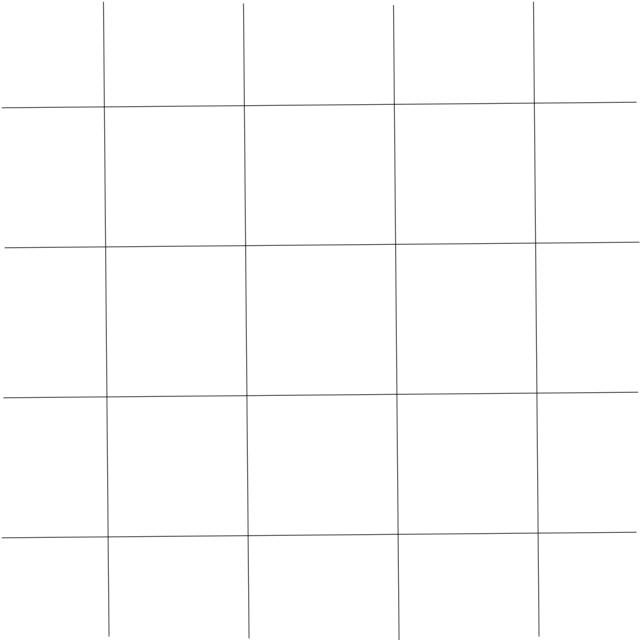
Reproduce this pattern procedurally as a WebGL 1 fragment shader.

```glsl
precision highp float;
// Slightly tilted grid of four by four fine grey lines with uneven ends on white.

uniform vec2 u_resolution;

const vec3 PAPER = vec3(1.0);
const float INK = 0.57;             // opacity of one black line
const vec2 CENTER = vec2(0.50195, 0.5);
const float TILT = 0.00873;         // radians, counterclockwise
const float LINE_WIDTH = 0.00195;
const float LINE_LENGTH = 0.992;
const float INNER_OFFSET = 0.11719; // center to the two inner lines
const float OUTER_GAP = 0.21875;    // inner line to outer line

// Slide of each line along itself: left to right, then bottom to top
const vec4 VERTICAL_SLIDE = vec4(0.0042, -0.0003, -0.0049, -0.0016);
const vec4 HORIZONTAL_SLIDE = vec4(-0.0062, -0.0017, 0.0023, -0.0003);

// Share of a pixel-wide window at x covered by a band of the given width
float bandCoverage(float x, float width, float pixel) {
  float high = min(x + 0.5 * pixel, 0.5 * width);
  float low = max(x - 0.5 * pixel, -0.5 * width);
  return clamp((high - low) / pixel, 0.0, 1.0);
}

// Coverage by one line, given the distances across and along it
float lineCoverage(float across, float along, float pixel) {
  return bandCoverage(across, LINE_WIDTH, pixel)
       * bandCoverage(along, LINE_LENGTH, pixel);
}

float lineOffset(float index) {
  float k = index - 1.5;
  return sign(k) * (INNER_OFFSET + OUTER_GAP * step(1.0, abs(k)));
}

void main() {
  float pixel = 1.0 / min(u_resolution.x, u_resolution.y);
  vec2 p = (gl_FragCoord.xy - 0.5 * u_resolution) * pixel + 0.5 - CENTER;

  // Turn into the frame of the grid
  vec2 axis = vec2(cos(TILT), sin(TILT));
  vec2 q = vec2(dot(p, axis), dot(p, vec2(-axis.y, axis.x)));

  // Translucent lines darken where they cross
  float light = 1.0;
  for (int i = 0; i < 4; i++) {
    float offset = lineOffset(float(i));
    float vertical = lineCoverage(q.x - offset, q.y - VERTICAL_SLIDE[i], pixel);
    float horizontal = lineCoverage(q.y - offset, q.x - HORIZONTAL_SLIDE[i], pixel);
    light *= (1.0 - INK * vertical) * (1.0 - INK * horizontal);
  }

  gl_FragColor = vec4(PAPER * light, 1.0);
}
```
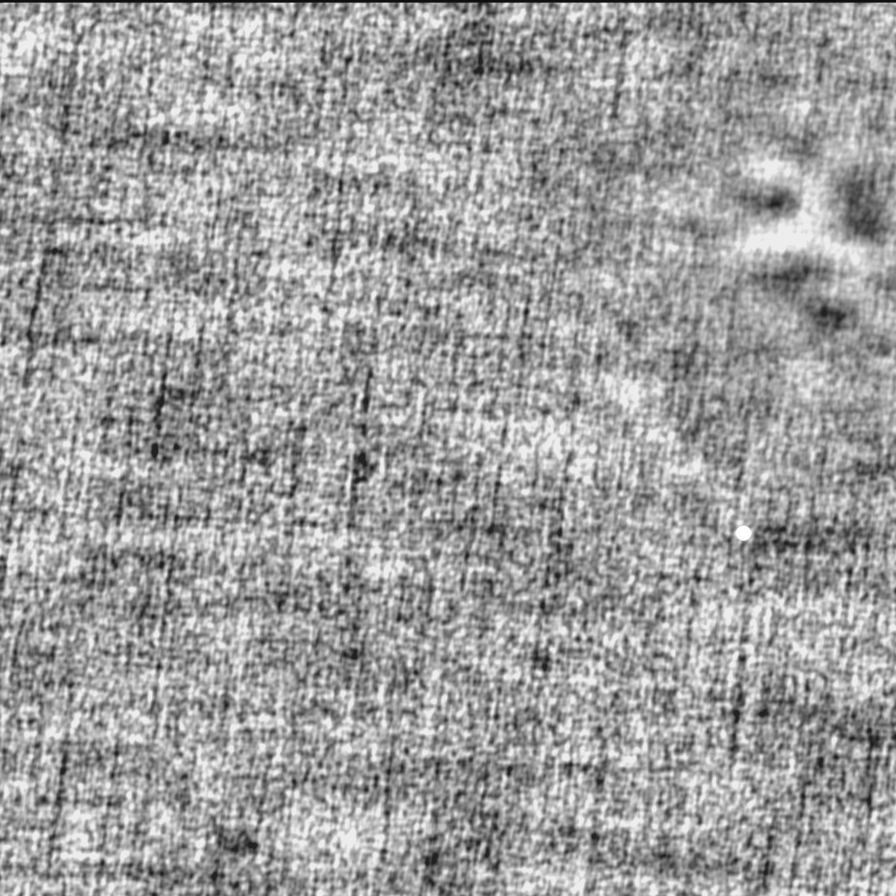
This texture is drawn by a Shadertoy shader. Its source:

```glsl
const vec2 LEAN = vec2(-0.13, 0.045);   // slant of the upright and level threads
const float BASE_GREY = 0.64;
const float DARKEST = 0.13;
const float LIGHTEST = 0.93;
const float BORDER_GREY = 0.06;

vec2 hash22(vec2 p) {
    vec3 a = fract(p.xyx * vec3(0.1031, 0.1030, 0.0973));
    a += dot(a, a.yzx + 33.33);
    return fract((a.xx + a.yz) * a.zy);
}

float cornerSlope(vec2 cell, vec2 offset) {
    float angle = 6.2832 * hash22(cell).x;
    return dot(vec2(cos(angle), sin(angle)), offset);
}

float gradientNoise(vec2 p) {
    vec2 i = floor(p), f = fract(p);
    vec2 u = f * f * f * (f * (f * 6.0 - 15.0) + 10.0);
    vec2 e = vec2(1.0, 0.0);
    float low = mix(cornerSlope(i, f), cornerSlope(i + e, f - e), u.x);
    float high = mix(cornerSlope(i + e.yx, f - e.yx), cornerSlope(i + 1.0, f - 1.0), u.x);
    return mix(low, high, u.y);
}

float segmentDistance(vec2 p, vec2 a, vec2 b) {
    vec2 ab = b - a;
    return length(p - a - ab * clamp(dot(p - a, ab) / dot(ab, ab), 0.0, 1.0));
}

// Soft elliptical window
float window(vec2 p, vec2 centre, vec2 radii) {
    vec2 d = (p - centre) / radii;
    return exp(-dot(d, d));
}

// Crossing short tall and short wide grains
float weave(vec2 q) {
    float tall = gradientNoise(q * vec2(150.0, 68.0));
    float wide = gradientNoise(q * vec2(72.0, 135.0) + 41.0);
    float fine = gradientNoise(q * vec2(190.0, 150.0) + 87.0);
    float rows = cos(6.2832 * (q.x * 88.0 + 0.8 * gradientNoise(q * vec2(9.0, 14.0))));
    float rowStrength = 0.5 + gradientNoise(q * 11.0 + 23.0);
    return 0.33 * tall + 0.30 * wide + 0.22 * fine + 0.055 * rows * rowStrength;
}

// Long threads in both directions
float threads(vec2 q) {
    float upright = gradientNoise(q * vec2(105.0, 7.0) + 13.0);
    float level = gradientNoise(q * vec2(4.0, 52.0) + 59.0);
    float broad = gradientNoise(q * vec2(3.0, 19.0) + 71.0);
    return 0.22 * upright + 0.20 * level + 0.13 * broad;
}

// Broken dark lines, one per jittered column
float streaks(vec2 q, float columns, float width, float seed) {
    float x = q.x * columns + 0.12 * gradientNoise(q * 7.0 + seed);
    float id = floor(x);
    float centre = mix(0.25, 0.75, hash22(vec2(id + 50.0, seed)).x);
    float d = abs(fract(x) - centre) / columns;
    float presence = smoothstep(-0.08, 0.32, gradientNoise(vec2(id * 7.37 + seed, q.y * 3.4)));
    float ragged = 0.75 + gradientNoise(q * vec2(60.0, 75.0) + seed);
    return (1.0 - smoothstep(0.2 * width, width, d)) * presence * ragged;
}

// Sparse ragged stains
float stains(vec2 p, float cells, float radius) {
    vec2 id = floor(p * cells);
    vec2 centre = (id + mix(vec2(0.3), vec2(0.7), hash22(id + 17.0))) / cells;
    vec2 chance = hash22(id + 131.0);
    float d = length((p - centre) * vec2(0.85, 1.1));
    d += 0.012 * gradientNoise(p * 65.0);
    float size = radius * mix(0.6, 1.2, chance.y);
    return step(0.76, chance.x) * (1.0 - smoothstep(0.3 * size, size, d));
}

void mainImage(out vec4 fragColor, in vec2 fragCoord) {
    vec2 p = fragCoord / iResolution.y;
    float pixel = 1.0 / iResolution.y;
    vec2 q = p + LEAN * p.yx;

    // Cloth, calmer toward the upper right
    float calm = window(p, vec2(0.93, 0.73), vec2(0.27, 0.25));
    float grey = BASE_GREY + weave(q) * mix(1.15, 0.5, calm);
    grey += threads(q) * mix(1.0, 0.4, calm);
    grey += 0.18 * gradientNoise(p * vec2(7.0, 9.0)) + 0.19 * gradientNoise(q * vec2(21.0, 30.0));

    // Dark lines and stains
    float lines = 0.26 * streaks(q, 13.0, 0.0065, 3.0) + 0.15 * streaks(q, 31.0, 0.004, 29.0);
    grey -= lines * mix(1.0, 0.35, calm);
    grey -= 0.14 * streaks(q.yx, 10.0, 0.006, 67.0);
    grey -= 0.28 * stains(p, 9.0, 0.019);

    // Strong light and dark patches
    float patches = window(p, vec2(0.91, 0.74), vec2(0.10, 0.13));
    grey += 0.95 * patches * gradientNoise(p * vec2(14.0, 24.0) + 5.0);

    // Pale trail ending in a bright spot beside a shadow
    vec2 spot = vec2(0.83, 0.405);
    float trail = segmentDistance(p, vec2(0.69, 0.58), spot) + 0.018 * gradientNoise(p * 30.0);
    grey += 0.16 * (1.0 - smoothstep(0.003, 0.026, trail));
    grey -= 0.20 * window(p, vec2(0.865, 0.393), vec2(0.035, 0.022));
    grey = clamp(grey, DARKEST, LIGHTEST);
    grey = mix(1.0, grey, smoothstep(-pixel, pixel, length(p - spot) - 0.0085));

    // Thin top border
    grey = mix(grey, BORDER_GREY, smoothstep(-pixel, pixel, p.y - 0.997));
    fragColor = vec4(vec3(grey), 1.0);
}
```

→ Task description
Everything in the records above must be restated verbatim, save for the pictures.

→ Reply to the task
Reproduce this pattern procedurally as a WebGL 1 fragment shader.

```glsl
precision highp float;
// Slightly tilted grid of four by four fine grey lines with uneven ends on white.

uniform vec2 u_resolution;

const vec3 PAPER = vec3(1.0);
const float INK = 0.57;             // opacity of one black line
const vec2 CENTER = vec2(0.50195, 0.5);
const float TILT = 0.00873;         // radians, counterclockwise
const float LINE_WIDTH = 0.00195;
const float LINE_LENGTH = 0.992;
const float INNER_OFFSET = 0.11719; // center to the two inner lines
const float OUTER_GAP = 0.21875;    // inner line to outer line

// Slide of each line along itself: left to right, then bottom to top
const vec4 VERTICAL_SLIDE = vec4(0.0042, -0.0003, -0.0049, -0.0016);
const vec4 HORIZONTAL_SLIDE = vec4(-0.0062, -0.0017, 0.0023, -0.0003);

// Share of a pixel-wide window at x covered by a band of the given width
float bandCoverage(float x, float width, float pixel) {
  float high = min(x + 0.5 * pixel, 0.5 * width);
  float low = max(x - 0.5 * pixel, -0.5 * width);
  return clamp((high - low) / pixel, 0.0, 1.0);
}

// Coverage by one line, given the distances across and along it
float lineCoverage(float across, float along, float pixel) {
  return bandCoverage(across, LINE_WIDTH, pixel)
       * bandCoverage(along, LINE_LENGTH, pixel);
}

float lineOffset(float index) {
  float k = index - 1.5;
  return sign(k) * (INNER_OFFSET + OUTER_GAP * step(1.0, abs(k)));
}

void main() {
  float pixel = 1.0 / min(u_resolution.x, u_resolution.y);
  vec2 p = (gl_FragCoord.xy - 0.5 * u_resolution) * pixel + 0.5 - CENTER;

  // Turn into the frame of the grid
  vec2 axis = vec2(cos(TILT), sin(TILT));
  vec2 q = vec2(dot(p, axis), dot(p, vec2(-axis.y, axis.x)));

  // Translucent lines darken where they cross
  float light = 1.0;
  for (int i = 0; i < 4; i++) {
    float offset = lineOffset(float(i));
    float vertical = lineCoverage(q.x - offset, q.y - VERTICAL_SLIDE[i], pixel);
    float horizontal = lineCoverage(q.y - offset, q.x - HORIZONTAL_SLIDE[i], pixel);
    light *= (1.0 - INK * vertical) * (1.0 - INK * horizontal);
  }

  gl_FragColor = vec4(PAPER * light, 1.0);
}
```
This texture is drawn by a Shadertoy shader. Its source:

```glsl
const vec2 LEAN = vec2(-0.13, 0.045);   // slant of the upright and level threads
const float BASE_GREY = 0.64;
const float DARKEST = 0.13;
const float LIGHTEST = 0.93;
const float BORDER_GREY = 0.06;

vec2 hash22(vec2 p) {
    vec3 a = fract(p.xyx * vec3(0.1031, 0.1030, 0.0973));
    a += dot(a, a.yzx + 33.33);
    return fract((a.xx + a.yz) * a.zy);
}

float cornerSlope(vec2 cell, vec2 offset) {
    float angle = 6.2832 * hash22(cell).x;
    return dot(vec2(cos(angle), sin(angle)), offset);
}

float gradientNoise(vec2 p) {
    vec2 i = floor(p), f = fract(p);
    vec2 u = f * f * f * (f * (f * 6.0 - 15.0) + 10.0);
    vec2 e = vec2(1.0, 0.0);
    float low = mix(cornerSlope(i, f), cornerSlope(i + e, f - e), u.x);
    float high = mix(cornerSlope(i + e.yx, f - e.yx), cornerSlope(i + 1.0, f - 1.0), u.x);
    return mix(low, high, u.y);
}

float segmentDistance(vec2 p, vec2 a, vec2 b) {
    vec2 ab = b - a;
    return length(p - a - ab * clamp(dot(p - a, ab) / dot(ab, ab), 0.0, 1.0));
}

// Soft elliptical window
float window(vec2 p, vec2 centre, vec2 radii) {
    vec2 d = (p - centre) / radii;
    return exp(-dot(d, d));
}

// Crossing short tall and short wide grains
float weave(vec2 q) {
    float tall = gradientNoise(q * vec2(150.0, 68.0));
    float wide = gradientNoise(q * vec2(72.0, 135.0) + 41.0);
    float fine = gradientNoise(q * vec2(190.0, 150.0) + 87.0);
    float rows = cos(6.2832 * (q.x * 88.0 + 0.8 * gradientNoise(q * vec2(9.0, 14.0))));
    float rowStrength = 0.5 + gradientNoise(q * 11.0 + 23.0);
    return 0.33 * tall + 0.30 * wide + 0.22 * fine + 0.055 * rows * rowStrength;
}

// Long threads in both directions
float threads(vec2 q) {
    float upright = gradientNoise(q * vec2(105.0, 7.0) + 13.0);
    float level = gradientNoise(q * vec2(4.0, 52.0) + 59.0);
    float broad = gradientNoise(q * vec2(3.0, 19.0) + 71.0);
    return 0.22 * upright + 0.20 * level + 0.13 * broad;
}

// Broken dark lines, one per jittered column
float streaks(vec2 q, float columns, float width, float seed) {
    float x = q.x * columns + 0.12 * gradientNoise(q * 7.0 + seed);
    float id = floor(x);
    float centre = mix(0.25, 0.75, hash22(vec2(id + 50.0, seed)).x);
    float d = abs(fract(x) - centre) / columns;
    float presence = smoothstep(-0.08, 0.32, gradientNoise(vec2(id * 7.37 + seed, q.y * 3.4)));
    float ragged = 0.75 + gradientNoise(q * vec2(60.0, 75.0) + seed);
    return (1.0 - smoothstep(0.2 * width, width, d)) * presence * ragged;
}

// Sparse ragged stains
float stains(vec2 p, float cells, float radius) {
    vec2 id = floor(p * cells);
    vec2 centre = (id + mix(vec2(0.3), vec2(0.7), hash22(id + 17.0))) / cells;
    vec2 chance = hash22(id + 131.0);
    float d = length((p - centre) * vec2(0.85, 1.1));
    d += 0.012 * gradientNoise(p * 65.0);
    float size = radius * mix(0.6, 1.2, chance.y);
    return step(0.76, chance.x) * (1.0 - smoothstep(0.3 * size, size, d));
}

void mainImage(out vec4 fragColor, in vec2 fragCoord) {
    vec2 p = fragCoord / iResolution.y;
    float pixel = 1.0 / iResolution.y;
    vec2 q = p + LEAN * p.yx;

    // Cloth, calmer toward the upper right
    float calm = window(p, vec2(0.93, 0.73), vec2(0.27, 0.25));
    float grey = BASE_GREY + weave(q) * mix(1.15, 0.5, calm);
    grey += threads(q) * mix(1.0, 0.4, calm);
    grey += 0.18 * gradientNoise(p * vec2(7.0, 9.0)) + 0.19 * gradientNoise(q * vec2(21.0, 30.0));

    // Dark lines and stains
    float lines = 0.26 * streaks(q, 13.0, 0.0065, 3.0) + 0.15 * streaks(q, 31.0, 0.004, 29.0);
    grey -= lines * mix(1.0, 0.35, calm);
    grey -= 0.14 * streaks(q.yx, 10.0, 0.006, 67.0);
    grey -= 0.28 * stains(p, 9.0, 0.019);

    // Strong light and dark patches
    float patches = window(p, vec2(0.91, 0.74), vec2(0.10, 0.13));
    grey += 0.95 * patches * gradientNoise(p * vec2(14.0, 24.0) + 5.0);

    // Pale trail ending in a bright spot beside a shadow
    vec2 spot = vec2(0.83, 0.405);
    float trail = segmentDistance(p, vec2(0.69, 0.58), spot) + 0.018 * gradientNoise(p * 30.0);
    grey += 0.16 * (1.0 - smoothstep(0.003, 0.026, trail));
    grey -= 0.20 * window(p, vec2(0.865, 0.393), vec2(0.035, 0.022));
    grey = clamp(grey, DARKEST, LIGHTEST);
    grey = mix(1.0, grey, smoothstep(-pixel, pixel, length(p - spot) - 0.0085));

    // Thin top border
    grey = mix(grey, BORDER_GREY, smoothstep(-pixel, pixel, p.y - 0.997));
    fragColor = vec4(vec3(grey), 1.0);
}
```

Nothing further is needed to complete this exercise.